But this obscures the origins of the Han identity. As historians such as G. Patterson Giersch have shown, the Han did not have a coherent ethnic identity before the 19th century, much less a solid national identity. Instead, the people inhabiting China thought of themselves primarily in regional or local terms. In fact, the roots of the idea of a distinctive Han identity can be found in the settlement of the frontier during the Qing dynasty period. As people migrated from core regions to frontier territories, they began to encounter ethnic minority groups such as the Miao and Hui. It was in opposition to these minorities, arguably prior to the Manchu, that the Han became the Han. This is further demonstrated by the fact that nearly all the major rebellions against Qing rule (most notably the Miao and Hui revolts and the devastating Taiping Rebellion) began in frontier areas as responses to Han migration. None began as primarily Han struggles against the Manchu.
The Qing legacy is also one of a national Chinese identity defined by the state's territory rather than by ethnic affiliation. Soon after the 1949 founding of the People's Republic, the nation's leaders realized that defining China and Chinese nationalism in terms of Han identity was useful only for mobilizing people from the heartland but not the ethnic minorities within China's borders.
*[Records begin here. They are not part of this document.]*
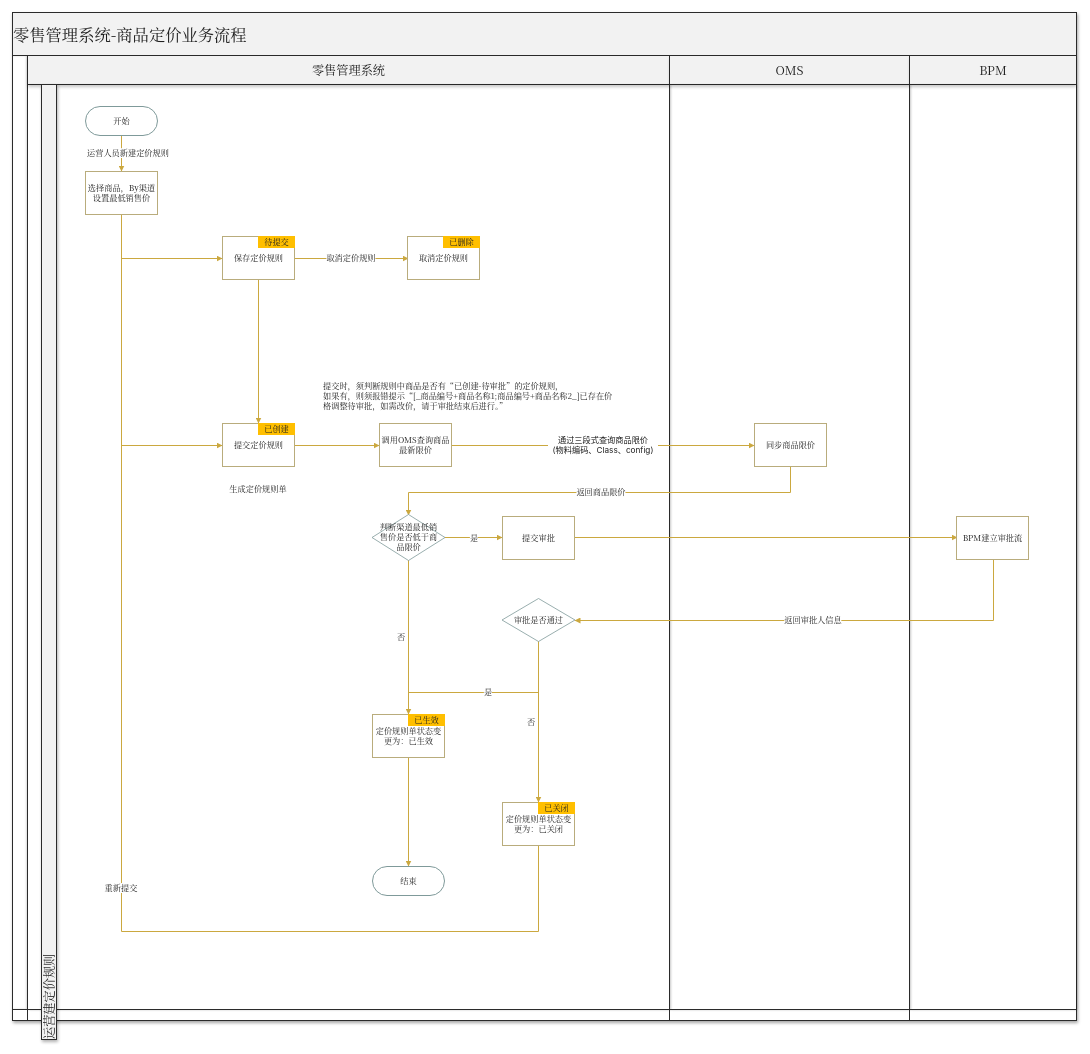
<!DOCTYPE html>
<html lang="zh-CN">
<head>
<meta charset="utf-8">
<title>零售管理系统-商品定价业务流程</title>
<style>
:root {
  --ink: #1f1f1f;
  --rule: #2b2b2b;
  --band: #f2f2f2;
  --flow: #cba83f;
  --step-edge: #b9ac7c;
  --terminal-edge: #7f9a9a;
  --status: #ffbf00;
  --paper: #fff;
}
* { box-sizing: border-box; margin: 0; padding: 0; }
html, body { width: 1090px; height: 1054px; overflow: hidden; background: var(--paper); }
body { color: var(--ink); font: 8.2px/10px "Noto Serif CJK SC", "Noto Serif CJK JP", serif; }
.board { position: relative; width: 1090px; height: 1054px; overflow: hidden; }

.pool {
  position: absolute; left: 12px; top: 12px; width: 1065px; height: 1009px;
  display: grid;
  grid-template-columns: 15px 642px 240px 1fr;
  grid-template-rows: 43px 29px 1fr 10px;
  border: 1px solid var(--rule);
  box-shadow: 1px 2px 3px rgba(0, 0, 0, .35);
}
.pool > * { border-right: 1px solid var(--rule); border-bottom: 1px solid var(--rule); }
.pool > .last { border-right: 0; }
.pool > .foot { border-bottom: 0; }
.pool-title {
  grid-column: 1 / -1; display: flex; align-items: center;
  background: var(--band); font-size: 16.3px; line-height: 24px; font-weight: 400;
}
.phase-margin { grid-row: 2 / 4; box-shadow: inset -1px 0 2px rgba(0, 0, 0, .15); }
.lane-head {
  display: flex; align-items: center; justify-content: center;
  background: var(--band); font-size: 12.2px; line-height: 18px; font-weight: 400;
  box-shadow: 0 2px 3px rgba(0, 0, 0, .22);
}
.lane { box-shadow: 1px 0 2px rgba(0, 0, 0, .22); }
.phase {
  position: absolute; left: 41px; top: 84px; width: 16px; height: 956px;
  display: flex; align-items: center; justify-content: flex-start;
  writing-mode: vertical-rl; transform: rotate(180deg);
  background: var(--band); border: 1px solid var(--rule);
  box-shadow: -1px -2px 3px rgba(0, 0, 0, .3);
}
.phase span {
  writing-mode: vertical-rl; text-orientation: sideways;
  font-size: 12.2px; line-height: 14px; white-space: nowrap;
}

.flow { position: absolute; left: 0; top: 0; }
.flow .links path { fill: none; stroke: var(--flow); stroke-width: 1; }
.flow .plain path { fill: none; stroke: var(--flow); stroke-width: 1; }
.flow .decisions polygon { fill: var(--paper); stroke: var(--terminal-edge); stroke-width: .8; }

.step, .terminal, .decision {
  position: absolute; left: var(--x); top: var(--y); width: 73px; height: 44px;
  display: flex; align-items: center; justify-content: center;
  text-align: center; white-space: nowrap;
}
.step { background: var(--paper); border: 1px solid var(--step-edge); }
.terminal { height: 30px; background: var(--paper); border: 1px solid var(--terminal-edge); border-radius: 15px; }
.status {
  position: absolute; right: -1px; top: -1px; width: 37px; height: 12px;
  background: var(--status); line-height: 12px;
}
.label {
  position: absolute; left: var(--x); top: var(--y);
  transform: translate(-50%, -50%);
  background: var(--paper); text-align: center; white-space: nowrap;
}
.label.query { width: 110px; font-family: Inter, "Noto Sans CJK SC", sans-serif; }
.note { position: absolute; left: 323px; top: 381px; white-space: nowrap; }
</style>
</head>
<body>
<main class="board">
  <section class="pool">
    <h1 class="pool-title last">零售管理系统-商品定价业务流程</h1>
    <div class="phase-margin"></div>
    <h2 class="lane-head">零售管理系统</h2>
    <h2 class="lane-head">OMS</h2>
    <h2 class="lane-head last">BPM</h2>
    <div class="lane"></div>
    <div class="lane"></div>
    <div class="lane last"></div>
    <div class="foot"></div>
    <div class="foot"></div>
    <div class="foot"></div>
    <div class="foot last"></div>
  </section>
  <div class="phase"><span>运营建定价规则</span></div>

  <svg class="flow" width="1090" height="1054" viewBox="0 0 1090 1054" aria-hidden="true">
    <defs>
      <marker id="arrow" markerUnits="userSpaceOnUse" markerWidth="6" markerHeight="6" refX="5.5" refY="3" orient="auto">
        <path d="M0 0L6 3L0 6Z" style="fill:var(--flow);stroke:none"/>
      </marker>
    </defs>
    <g class="links" marker-end="none">
      <g style="marker-end:url(#arrow)">
        <path d="M121.5 135V171"/>
        <path d="M121.5 258.5H222"/>
        <path d="M121.5 445.5H222"/>
        <path d="M295 258.5H408"/>
        <path d="M258.5 280V423"/>
        <path d="M295 445.5H379"/>
        <path d="M452 445.5H754"/>
        <path d="M790.5 467V492.5H408.5V515"/>
        <path d="M445 537.5H502"/>
        <path d="M575 537.5H957"/>
        <path d="M993.5 559V620.5H575"/>
        <path d="M408.5 560V714"/>
        <path d="M538.5 641V802"/>
        <path d="M408.5 757V866"/>
      </g>
    </g>
    <g class="plain">
      <path d="M538.5 692.5H408.5"/>
      <path d="M538.5 846V931.5H121.5V215"/>
    </g>
    <g class="decisions">
      <polygon points="408.5,514.5 445,537.5 408.5,560.5 372,537.5"/>
      <polygon points="538.5,598.5 575,620 538.5,641.5 502,620"/>
    </g>
  </svg>

  <div class="terminal" style="--x:85px;--y:106px">开始</div>
  <div class="step" style="--x:85px;--y:171px">选择商品，By渠道<br>设置最低销售价</div>
  <div class="step" style="--x:222px;--y:236px"><span class="status">待提交</span>保存定价规则</div>
  <div class="step" style="--x:407px;--y:236px"><span class="status">已删除</span>取消定价规则</div>
  <div class="step" style="--x:222px;--y:423px"><span class="status">已创建</span>提交定价规则</div>
  <div class="step" style="--x:379px;--y:423px">调用OMS查询商品<br>最新限价</div>
  <div class="step" style="--x:754px;--y:423px">同步商品限价</div>
  <div class="decision" style="--x:372px;--y:515px">判断渠道最低销<br>售价是否低于商<br>品限价</div>
  <div class="step" style="--x:502px;--y:516px">提交审批</div>
  <div class="step" style="--x:956px;--y:516px">BPM建立审批流</div>
  <div class="decision" style="--x:502px;--y:598px">审批是否通过</div>
  <div class="step" style="--x:372px;--y:714px"><span class="status">已生效</span>定价规则单状态变<br>更为：已生效</div>
  <div class="step" style="--x:502px;--y:802px"><span class="status">已关闭</span>定价规则单状态变<br>更为：已关闭</div>
  <div class="terminal" style="--x:372px;--y:866px">结束</div>

  <span class="label" style="--x:128px;--y:153px">运营人员新建定价规则</span>
  <span class="label" style="--x:351px;--y:258px">取消定价规则</span>
  <span class="label query" style="--x:603px;--y:445px">通过三段式查询商品限价<br>(物料编码、Class、config)</span>
  <span class="label" style="--x:258px;--y:489px">生成定价规则单</span>
  <span class="label" style="--x:601px;--y:492px">返回商品限价</span>
  <span class="label" style="--x:474px;--y:538px">是</span>
  <span class="label" style="--x:813px;--y:620px">返回审批人信息</span>
  <span class="label" style="--x:401px;--y:637px">否</span>
  <span class="label" style="--x:488px;--y:692px">是</span>
  <span class="label" style="--x:531px;--y:722px">否</span>
  <span class="label" style="--x:121px;--y:888px">重新提交</span>
  <p class="note">提交时，须判断规则中商品是否有“已创建-待审批”的定价规则，<br>如果有，则须报错提示“[_商品编号+商品名称1;商品编号+商品名称2_]已存在价<br>格调整待审批，如需改价，请于审批结束后进行。”</p>
</main>
</body>
</html>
These leaders turned to the Qing example. In the 18th century, the dynasty had brought back the ancient concept of Zhongguo — the central or middle kingdom — in an effort to legitimize its rule over an expanding and increasingly diverse empire. China's post-war leaders — and its current rulers — followed suit, emphasizing the use of terms such as Zhongguo Hua, meaning language of the central kingdom, rather than Hanyu, language of the Han, to describe the Chinese language. This has not been unambiguously successful — Han nationalism exists and is still quite strong. But it was the Qing who made such a conception of China possible by both massively expanding the frontiers and by formulating the concepts the government cleaves to today.
The Qing dynasty's varied legacies continue to influence Beijing's actions and inform how the nation's leaders choose to navigate China's path to great power status. The focuses of the current push to manage ethnic tension in regions such as Xinjiang and to integrate the nation's vast borderlands with the developed core come straight out of the Qing playbook: development, infrastructure, internal migration and education. The dynasty's massive expansion and humiliating fall also provide a note of caution for today's Communist Party leaders, cementing their commitment to sovereignty and to the principle of nonintervention in the domestic affairs of other states.